course. To pass off the implementation of an
algorithm as that of another or to use libraries not expressedly
allowed is considered cheating and violation of the Honor
Code. For example, if the assignment asks you to implement
sort using heap sort and you turn in a working program that uses
insertion sort in place of the heap sort or if you use STL's heapsort,
it will be considered cheating. If you can not implement a
required algorithm, you must inform the teaching staff
when turning in your assignment.
You are required to read the CoE Honor Code.
To break/hack into a computer is not only a violation of the
Honor Code, but also a criminal offense. It will be reported
to the criminal justice system and will be charged and
prosecuted to the full extent of the law.
In case of conflicts, the specific policies override the general
policy, and the general policy overrides the JI
Honor Code. The parts that are not in conflict still apply.
- Specific Policy Applicable to Homeworks
You are allowed to consult both online and offline sources, including
humans, to help solve homework problems. If you do consult outside
sources, i.e., other than yourself and the teaching staff, you MUST
cite them. You do not need to cite the teaching staff nor the
textbooks nor the lecture slides. These are the only exceptions.
What you turn in must be your individual work. Your classmates can
give you an idea on how to approach a problem, but they cannot give
you any solution to these problems. If you find an online solution
to any of these problems, you are allowed to consult them, but not
to use them verbatim. You must phrase your solution in such a way
that shows you have understood the problem and solution. Violation
of any part of the above policy will be a violation of the Honor Code.
If you turn in a handwritten solution, please write legibly.
Illegible scribble will earn zero points.
- Specific Policy Applicable to Exams
You will be asked to attest that you have read, understand, and
will abide by the following policy prior to the start of an exam.
You may therefore want to review it now and ask for any clarifications
necessary prior to taking any exam in this course.
Open-book, open-notes exam. You may consult CLRS, your own
notes, course homeworks, programming assignments, your solutions to
them, any solutions provided by the instructors, and other notes
provided by the instructors, including the course lecture slides.
The above listed material may be accessed in hard copy or electronic
form, either offline or online. A calculator or a calculator program
is also permitted for the exam. These are the only uses of a

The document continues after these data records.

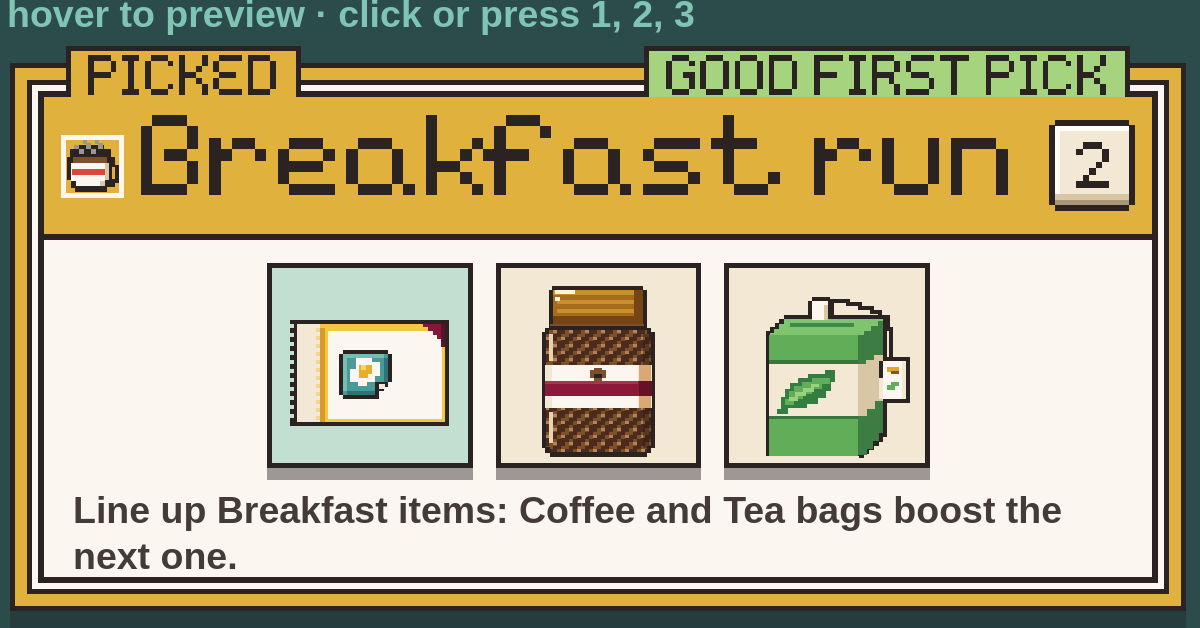
<!DOCTYPE html>
<html lang="en">
<head>
<meta charset="utf-8">
<title>Breakfast run</title>
<style>
:root{--ink:#2a2322;--gold:#e0b13c;--paper:#fbf7f0;--sand:#f3e8d3;--teal:#2c4c4c;--teal-deep:#263d3d;--mint:#80c5b4;--pale-mint:#c3dfd2;--lime:#a5d37e;--text:#443b39;--shadow:#9d9894}
*{box-sizing:border-box;margin:0;padding:0}
html,body{width:1200px;height:628px;overflow:hidden}
body{position:relative;background:var(--teal);font:700 37.5px/46px "Liberation Sans",Arial,sans-serif}
svg{display:block;shape-rendering:crispEdges}
.hint{position:absolute;left:7px;top:-9px;color:var(--mint);white-space:nowrap}
.card{position:absolute;left:10px;top:63px;width:1176px;height:548px;border:5px solid var(--ink);background:var(--gold);padding:12px;box-shadow:0 18px 0 var(--teal-deep)}
.rim{height:100%;border:5px solid var(--ink);background:var(--paper);padding:6px}
.panel{height:100%;border:6px solid var(--ink);background:var(--paper)}
.title-bar{height:143px;background:var(--gold);border-bottom:6px solid var(--ink)}
.tab{position:absolute;top:46px;height:51px;border:5px solid var(--ink);border-bottom:0}
.tab svg{position:absolute;top:4px;left:17px}
.tab-picked{left:66px;width:235px;background:var(--gold)}
.tab-tip{left:644px;width:486px;background:var(--lime)}
.lettering{fill:none;stroke:var(--ink);stroke-width:1}
.title{position:absolute;left:141px;top:115px}
.badge{position:absolute;left:61px;top:135px}
.key{position:absolute;left:1049px;top:120px}
.items{position:absolute;left:267px;top:263px;display:flex;gap:23px;list-style:none}
.item{width:205.5px;height:205px;border:5px solid var(--ink);background:var(--sand);box-shadow:0 12px 0 var(--shadow)}
.item-first{background:var(--pale-mint)}
.item svg{width:195px;height:195px}
.note{position:absolute;left:73px;top:487px;color:var(--text);white-space:nowrap}
</style>
</head>
<body>
<svg width="0" height="0" style="position:absolute" aria-hidden="true">
<defs>
<path id="P" d="M.5 0v7M1 .5h3M4.5 1v2M1 3.5h3"/>
<path id="I" d="M0 .5h3M1.5 1v5M0 6.5h3"/>
<path id="C" d="M1 .5h3M.5 1v5M1 6.5h3M4.5 1v1M4.5 5v1"/>
<path id="K" d="M.5 0v7M4.5 0v2M3.5 2v1M1 3.5h2M3.5 4v1M4.5 5v2"/>
<path id="E" d="M1 .5h4M.5 1v2M1 3.5h3M.5 4v2M1 6.5h4"/>
<path id="D" d="M0 .5h4M.5 1v5M0 6.5h4M4.5 1v5"/>
<path id="G" d="M1 .5h3M4.5 1v1M.5 1v5M1 6.5h3M3 3.5h2M4.5 4v2"/>
<path id="O" d="M1 .5h3M.5 1v5M4.5 1v5M1 6.5h3"/>
<path id="F" d="M.5 0v7M1 .5h4M1 3.5h3"/>
<path id="R" d="M.5 0v7M1 .5h3M4.5 1v2M1 3.5h3M3.5 4v1M4.5 5v2"/>
<path id="S" d="M1 .5h4M.5 1v2M1 3.5h3M4.5 4v2M0 6.5h4"/>
<path id="T" d="M0 .5h5M2.5 1v6"/>
<path id="low-r" d="M.5 2v5M2 2.5h2M1 3.5h1M4.5 3v1"/>
<path id="low-a" d="M1 2.5h3M.5 3v3M4.5 3v3M1 6.5h3M5 6.5h1"/>
<pattern id="beans" x="545" y="330" width="16" height="14" patternUnits="userSpaceOnUse">
<path fill="#4a2b1c" d="M0 0h16v14h-16z"/>
<path fill="#7c4f2d" d="M4 0h8v4h-4v3h-8v-3h4zM12 7h4v4h-4v3h-4v-3h4z"/>
<path fill="#b58453" d="M8 0h4v3h-4zM0 7h4v3h-4z"/>
</pattern>
</defs>
</svg>

<p class="hint">hover to preview · click or press 1, 2, 3</p>

<article>
<div class="card"><div class="rim"><div class="panel"><div class="title-bar"></div></div></div></div>

<div class="tab tab-picked">
<svg width="192" height="40" viewBox="0 0 33.7 7" role="img" aria-label="PICKED"><g class="lettering"><use href="#P"/><use href="#I" x="6"/><use href="#C" x="10"/><use href="#K" x="16"/><use href="#E" x="22"/><use href="#D" x="28"/></g></svg>
</div>
<div class="tab tab-tip">
<svg width="443" height="40" viewBox="0 0 77.6 7" role="img" aria-label="GOOD FIRST PICK"><g class="lettering"><use href="#G"/><use href="#O" x="6"/><use href="#O" x="12"/><use href="#D" x="18"/><use href="#F" x="26"/><use href="#I" x="32"/><use href="#R" x="36"/><use href="#S" x="42"/><use href="#T" x="48"/><use href="#P" x="56"/><use href="#I" x="62"/><use href="#C" x="66"/><use href="#K" x="72"/></g></svg>
</div>

<svg class="badge" width="63" height="63" viewBox="0 0 63 63" role="img" aria-label="Steaming breakfast mug">
<path fill="#fbf7f0" d="M0 0h63v63H0z"/><path fill="#e0b13c" d="M5 5h53v53H5z"/>
<path fill="#2a2322" d="M9 14h4v-4h30v4h7v8h4v8h4v18h-4v4h-8v5H14v-4h-4v-8H6V22h3z"/>
<path fill="#9c9691" d="M13 10h5v4h-5zM18 14h5v5h-5zM25 8h5v6h-5zM30 14h5v5h-5zM37 8h5v6h-5zM22 5h4v4h-4zM34 5h4v4h-4z"/>
<path fill="#7c4f2d" d="M12 22h34v6H12z"/>
<path fill="#fbf7f0" d="M10 28h38v17h-4v6H15v-5h-5z"/>
<path fill="#d9473f" d="M11 34h33v6H11z"/>
<path fill="#d9c6a4" d="M44 28h4v17h-4zM39 46h5v5h-5z"/>
<path fill="#e0b13c" d="M51 32h3v12h-3z"/>
</svg>

<h1 class="title">
<svg width="870" height="80" viewBox="0 0 76.3 7" role="img" aria-label="Breakfast run"><g class="lettering">
<path d="M1 .5h3M.5 1v6M4.5 1v2M2 3.5h2M4.5 4v2M1 6.5h3"/>
<use href="#low-r" x="6"/>
<path d="M13 2.5h3M12.5 3v3M16.5 3v1M13 4.5h3M13 6.5h4"/>
<use href="#low-a" x="18"/>
<path d="M25.5 0v7M29.5 2v1M28.5 3v1M26 4.5h2M28.5 5v1M29.5 6v1"/>
<path d="M32 .5h3M31.5 1v6M35.5 1v1M30 3.5h4"/>
<use href="#low-a" x="37"/>
<path d="M45 2.5h4M44.5 3v1M45 4.5h3M48.5 5v1M44 6.5h4"/>
<path d="M51.5 0v6M50 2.5h4M52 6.5h3M55.5 5v1"/>
<use href="#low-r" x="59"/>
<path d="M65.5 2v4M66 6.5h3M69.5 2v4"/>
<path d="M71.5 2v5M72 2.5h3M75.5 3v4"/>
</g></svg>
</h1>

<svg class="key" width="86" height="91" viewBox="0 0 86 91" role="img" aria-label="Key 2">
<path fill="#2a2322" d="M6 0h74v5h6v80h-6v6H6v-6H0V5h6z"/>
<path fill="#f3e8d3" d="M6 6h74v74H6z"/><path fill="#fffdf8" d="M6 6h74v5H11v69H6z"/>
<path fill="#d9c6a4" d="M6 74h74v6H6z"/><path fill="#a99877" d="M6 80h74v5H6z"/>
<path class="lettering" transform="translate(27 22) scale(6.5)" d="M1 .5h3M.5 1v1M4.5 1v2M3.5 3v1M2.5 4v1M1.5 5v1M0 6.5h5M.5 6v1"/>
</svg>

<ul class="items">
<li class="item item-first">
<svg viewBox="272 268 195 195" role="img" aria-label="Packet with a fried egg label">
<path fill="#2a2322" d="M290 320h159v106H290v-4h4V324h-4z"/>
<path fill="none" stroke="#2a2322" stroke-width="4" stroke-dasharray="5 4" d="M292 328v94"/>
<path fill="#f3e8d3" d="M297 324h23v98h-23z"/>
<path fill="#f2c83f" d="M320 324h125v98H320z"/>
<path fill="#d99a2b" d="M320 328h5v94h-5z"/>
<path fill="#fbf7f0" d="M328 331h114v88H328z"/>
<path fill="none" stroke="#f0d595" stroke-width="4" stroke-dasharray="4" d="M318 328v92"/>
<path fill="#84183a" d="M423 324h22v23h-4v-8h-4v-4h-4v-4h-5v-4h-5z"/><path fill="#5c1029" d="M441 324h4v23h-4z"/>
<path fill="#2a2322" d="M343 350h45v4h4v28h-4v5h-4v4h-5v8h-36v-4h-4v-41h4z"/>
<path fill="#4a9a98" d="M343 354h45v28h-13v13h-32z"/>
<path fill="#78bdb4" d="M343 354h41v4h-37v33h-4z"/><path fill="#2d7377" d="M347 391h28v4h-28zM384 358h4v24h-4z"/>
<path fill="#fbf7f0" d="M356 358h16v4h8v14h-5v6h-8v4h-9v-4h-8v-13h6z"/>
<path fill="#e6ae2b" d="M359 365h13v9h-4v4h-9z"/><path fill="#f6d566" d="M361 365h5v5h-5z"/>
<path fill="#f3e8d3" d="M379 384h6v5h-6z"/>
</svg>
</li>
<li class="item">
<svg viewBox="501 268 195 195" role="img" aria-label="Jar of coffee beans">
<path fill="#2a2322" d="M552 286h91v4h4v38h4v4h4v116h-4v5h-4v4h-97v-4h-5v-5h-3V332h3v-4h4v-38h3z"/>
<path fill="#a66c1d" d="M553 290h90v34h-90z"/>
<path fill="#ca8e2a" d="M553 290h81v5h-81zM557 300h77v4h-77zM557 309h77v4h-77z"/>
<path fill="#754515" d="M553 316h90v8h-90zM634 290h9v34h-9z"/>
<path fill="#fff5d4" d="M555 290h20v4h-20zM555 297h5v4h-5z"/>
<path fill="#7c4f2d" d="M550 324h94v4h-94z"/>
<path fill="url(#beans)" d="M549 330h98v4h4v112h-4v6h-97v-5h-4V334h3z"/>
<path fill="#2a2322" d="M550 326h97v4h-97z"/>
<path fill="#f3e8d3" d="M545 365h107v43H545z"/><path fill="#fbf7f0" d="M552 365h86v16h-86zM552 396h86v12h-86z"/>
<path fill="#d8a875" d="M639 365h12v43h-12z"/>
<path fill="#8c1937" d="M545 381h107v15H545z"/><path fill="#ae304b" d="M545 381h93v3h-93z"/><path fill="#651126" d="M639 381h13v15h-13z"/>
<path fill="#7c4f2d" d="M590 370h4v-2h8v2h4v8h-4v3h-8v-3h-4z"/><path fill="#2a2322" d="M594 374h8v4h-8z"/>
<path fill="#e9d1b2" d="M549 334h4v27h-4zM549 412h4v31h-4z"/>
<path fill="#2f1b13" opacity=".45" d="M643 334h8v31h-8zM643 408h8v40h-8z"/>
</svg>
</li>
<li class="item">
<svg viewBox="729 268 195 195" role="img" aria-label="Box of tea bags with a tagged string">
<path fill="#2a2322" d="M766 331h4v-4h5v-4h4v-4h5v-4h24v-14h4v-4h18v4h4v14h49v4h4v118h-4v5h-4v4h-5v4h-5v4h-5v4h-5v-2H766z"/>
<path fill="#7fc46e" d="M770 333h4v-4h5v-5h5v-5h99v3h-5v4h-6v5h-5v4h-97z"/>
<path fill="#3d8b49" d="M790 323h64v4h-64z"/>
<path fill="#60ae58" d="M769 335h89v121h-89z"/>
<path fill="#3d7d43" d="M858 335h6v-4h7v-5h7v-5h5v112h-4v8h-6v8h-6v6h-9z"/>
<path fill="#f3e8d3" d="M769 364h89v52h-89z"/>
<path fill="#d9c6a4" d="M858 364h8v-4h8v-5h9v46h-8v8h-8v7h-9z"/>
<path fill="#34763d" d="M769 360h89v4h-89zM769 416h89v3h-89z"/>
<path fill="#fbf7f0" d="M812 301h16v19h-16z"/><path fill="#d9c6a4" d="M824 305h4v15h-4z"/>
<path fill="#347d40" d="M777 414v-5h4v-12h4v-8h5v-6h8v-5h10v-4h17v-4h10v12h-4v9h-5v7h-8v6h-11v4h-19v6z"/>
<path fill="#60ae58" d="M785 399h4v-8h5v-5h8v-4h10v-4h18v6h-8v5h-10v5h-9v5h-9v6h-9z"/>
<path fill="#9bd07e" d="M789 397h6v-5h8v-4h8v-4h8v3h-5v5h-8v4h-8v5h-9z"/>
<path fill="none" stroke="#2a2322" stroke-width="4" d="M830 301h18v3h12v4h12v4h8v5h8v12h3v29"/>
<path fill="#2a2322" d="M883 357h27v46h-27v-4h-4v-38h4z"/>
<path fill="#fbf7f0" d="M883 361h23v38h-23z"/><path fill="#f3e8d3" d="M902 361h4v38h-4zM879 378h4v21h-4z"/>
<path fill="#e0a92b" d="M887 367h12v5h-12z"/><path fill="#8b5320" d="M891 371h8v3h-8z"/>
<path fill="#60ae58" d="M887 385h4v-3h8v4h-4v4h-8z"/>
</svg>
</li>
</ul>

<p class="note">Line up Breakfast items: Coffee and Tea bags boost the<br>next one.</p>
</article>
</body>
</html>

computer and the Internet permitted. Any other use of the computer
and the Internet is strictly forbidden. You are expressly
not allowed to use any form of search engine to search the
Internet/Web/Wikipedia for answers to the exam questions. You are
not allowed to compile and run any programming code (including but
not limited to C/C++/C#/Java/Python) during the exam. You must
not consult any resources other than those listed above.
Notation. You must use double equal signs ("==") for equality
checking. A single equal sign (`=') will always be interpreted as
an assignment operation.
Write legibly. If the person grading your exam cannot read
what you've written, he will simply assume that you meant the
illegible portion as a note to yourself and will ignore it. If you
lose points because part of your answer could not be read,
you will not be given the opportunity to explain what it says.
Do not ask questions during the exam. Most questions are
unnecessary and they disturb other students. Figuring out what
the exam question is asking is part of the exam. If you think you
have to make some unusual assumption to answer a problem, note
what that assumption is on the test. The answers to most questions
should be short. If you find yourself writing an excessively long
response, you may want to think more carefully about the question.
Write your name on the upper right hand corner of every page.
Please sign below to state that you have read, understand, and will abide
by the instructions and policies above and the
CoE Honor Code.